*** Begin section ***

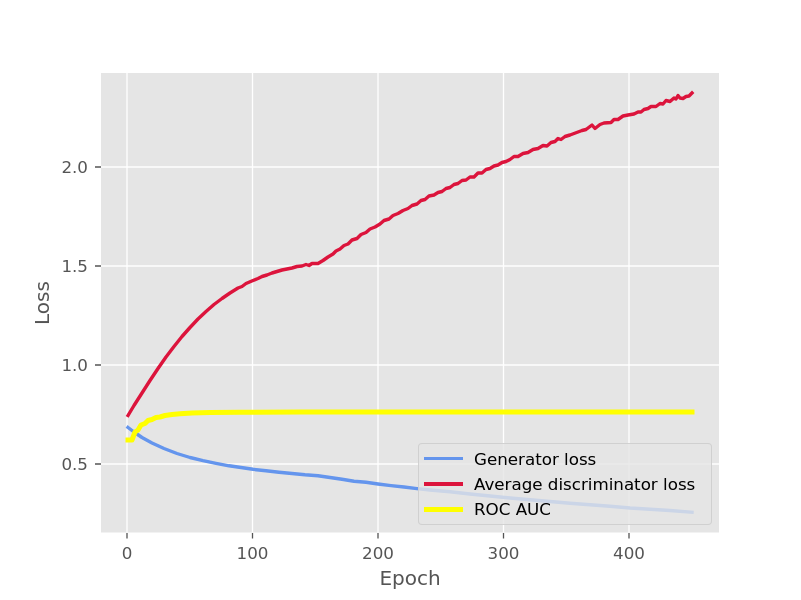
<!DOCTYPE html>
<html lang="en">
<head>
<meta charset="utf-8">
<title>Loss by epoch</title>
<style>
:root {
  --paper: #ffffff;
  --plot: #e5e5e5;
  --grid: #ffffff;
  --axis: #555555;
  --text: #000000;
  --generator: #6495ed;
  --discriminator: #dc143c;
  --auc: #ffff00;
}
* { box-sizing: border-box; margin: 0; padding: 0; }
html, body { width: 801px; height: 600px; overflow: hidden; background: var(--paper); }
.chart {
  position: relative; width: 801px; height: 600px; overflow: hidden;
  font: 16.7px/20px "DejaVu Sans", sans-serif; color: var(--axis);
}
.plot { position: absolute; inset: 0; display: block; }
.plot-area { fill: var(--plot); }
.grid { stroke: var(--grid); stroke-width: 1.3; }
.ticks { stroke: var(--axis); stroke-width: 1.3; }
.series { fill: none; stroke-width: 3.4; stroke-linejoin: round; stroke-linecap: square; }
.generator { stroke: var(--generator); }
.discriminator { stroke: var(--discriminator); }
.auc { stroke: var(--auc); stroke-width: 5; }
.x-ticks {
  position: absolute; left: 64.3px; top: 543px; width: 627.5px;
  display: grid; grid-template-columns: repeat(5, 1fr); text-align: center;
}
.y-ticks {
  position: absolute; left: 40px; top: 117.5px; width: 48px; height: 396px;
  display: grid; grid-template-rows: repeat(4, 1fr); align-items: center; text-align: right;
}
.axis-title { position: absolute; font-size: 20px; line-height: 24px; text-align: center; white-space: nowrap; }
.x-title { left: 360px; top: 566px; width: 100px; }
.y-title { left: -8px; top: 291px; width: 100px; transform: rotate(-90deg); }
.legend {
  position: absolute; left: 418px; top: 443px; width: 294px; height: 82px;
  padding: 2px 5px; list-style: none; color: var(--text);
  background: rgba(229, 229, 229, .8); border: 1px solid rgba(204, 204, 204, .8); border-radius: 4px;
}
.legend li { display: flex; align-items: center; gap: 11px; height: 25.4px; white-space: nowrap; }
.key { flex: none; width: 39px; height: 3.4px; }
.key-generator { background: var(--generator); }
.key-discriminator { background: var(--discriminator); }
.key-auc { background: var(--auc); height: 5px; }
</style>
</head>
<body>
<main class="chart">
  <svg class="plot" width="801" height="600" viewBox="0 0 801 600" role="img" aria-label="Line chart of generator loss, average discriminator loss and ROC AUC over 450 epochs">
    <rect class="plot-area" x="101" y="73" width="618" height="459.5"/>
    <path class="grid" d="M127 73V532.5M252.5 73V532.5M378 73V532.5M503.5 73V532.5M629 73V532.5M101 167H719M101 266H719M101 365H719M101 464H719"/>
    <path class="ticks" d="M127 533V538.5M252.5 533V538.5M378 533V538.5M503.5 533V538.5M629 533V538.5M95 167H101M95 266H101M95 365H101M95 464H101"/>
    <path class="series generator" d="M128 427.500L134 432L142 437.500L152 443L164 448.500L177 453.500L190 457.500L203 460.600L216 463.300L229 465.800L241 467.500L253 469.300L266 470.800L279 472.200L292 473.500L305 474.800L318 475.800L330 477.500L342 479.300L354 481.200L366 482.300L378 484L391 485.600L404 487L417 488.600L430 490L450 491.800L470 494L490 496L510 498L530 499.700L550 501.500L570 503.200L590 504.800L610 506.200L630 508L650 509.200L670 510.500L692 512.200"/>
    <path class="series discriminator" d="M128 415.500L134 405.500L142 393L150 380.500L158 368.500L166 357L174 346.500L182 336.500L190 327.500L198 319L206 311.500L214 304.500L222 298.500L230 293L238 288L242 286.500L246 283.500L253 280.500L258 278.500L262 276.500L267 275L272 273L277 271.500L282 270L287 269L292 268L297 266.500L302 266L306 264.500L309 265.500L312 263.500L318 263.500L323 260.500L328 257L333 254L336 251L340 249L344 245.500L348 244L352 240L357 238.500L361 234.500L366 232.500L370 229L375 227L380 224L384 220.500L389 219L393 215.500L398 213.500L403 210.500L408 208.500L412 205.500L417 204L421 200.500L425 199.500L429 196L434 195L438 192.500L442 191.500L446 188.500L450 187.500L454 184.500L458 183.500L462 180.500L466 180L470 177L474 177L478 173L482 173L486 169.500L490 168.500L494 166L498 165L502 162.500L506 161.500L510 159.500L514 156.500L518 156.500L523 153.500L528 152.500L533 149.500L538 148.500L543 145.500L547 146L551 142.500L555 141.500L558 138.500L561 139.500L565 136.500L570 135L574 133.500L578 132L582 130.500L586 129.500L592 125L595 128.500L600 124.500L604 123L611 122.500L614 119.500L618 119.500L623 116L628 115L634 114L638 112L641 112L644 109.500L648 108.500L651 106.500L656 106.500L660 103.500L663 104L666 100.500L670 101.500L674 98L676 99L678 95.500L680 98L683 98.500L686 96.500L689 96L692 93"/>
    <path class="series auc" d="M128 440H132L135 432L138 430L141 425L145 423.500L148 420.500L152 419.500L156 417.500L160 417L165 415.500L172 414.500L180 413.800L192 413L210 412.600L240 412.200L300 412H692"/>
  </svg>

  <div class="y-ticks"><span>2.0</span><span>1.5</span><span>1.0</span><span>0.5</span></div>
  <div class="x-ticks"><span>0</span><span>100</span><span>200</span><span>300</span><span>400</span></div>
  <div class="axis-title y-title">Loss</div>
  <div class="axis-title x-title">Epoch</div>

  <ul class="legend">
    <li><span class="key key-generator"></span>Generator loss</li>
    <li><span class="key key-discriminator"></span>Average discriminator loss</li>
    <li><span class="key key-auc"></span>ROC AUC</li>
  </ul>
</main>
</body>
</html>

*** End section ***

▶ **Directions for this task**:
Count the lines of the material that include the word "area", then state only the total.

▶ **Task response**:
2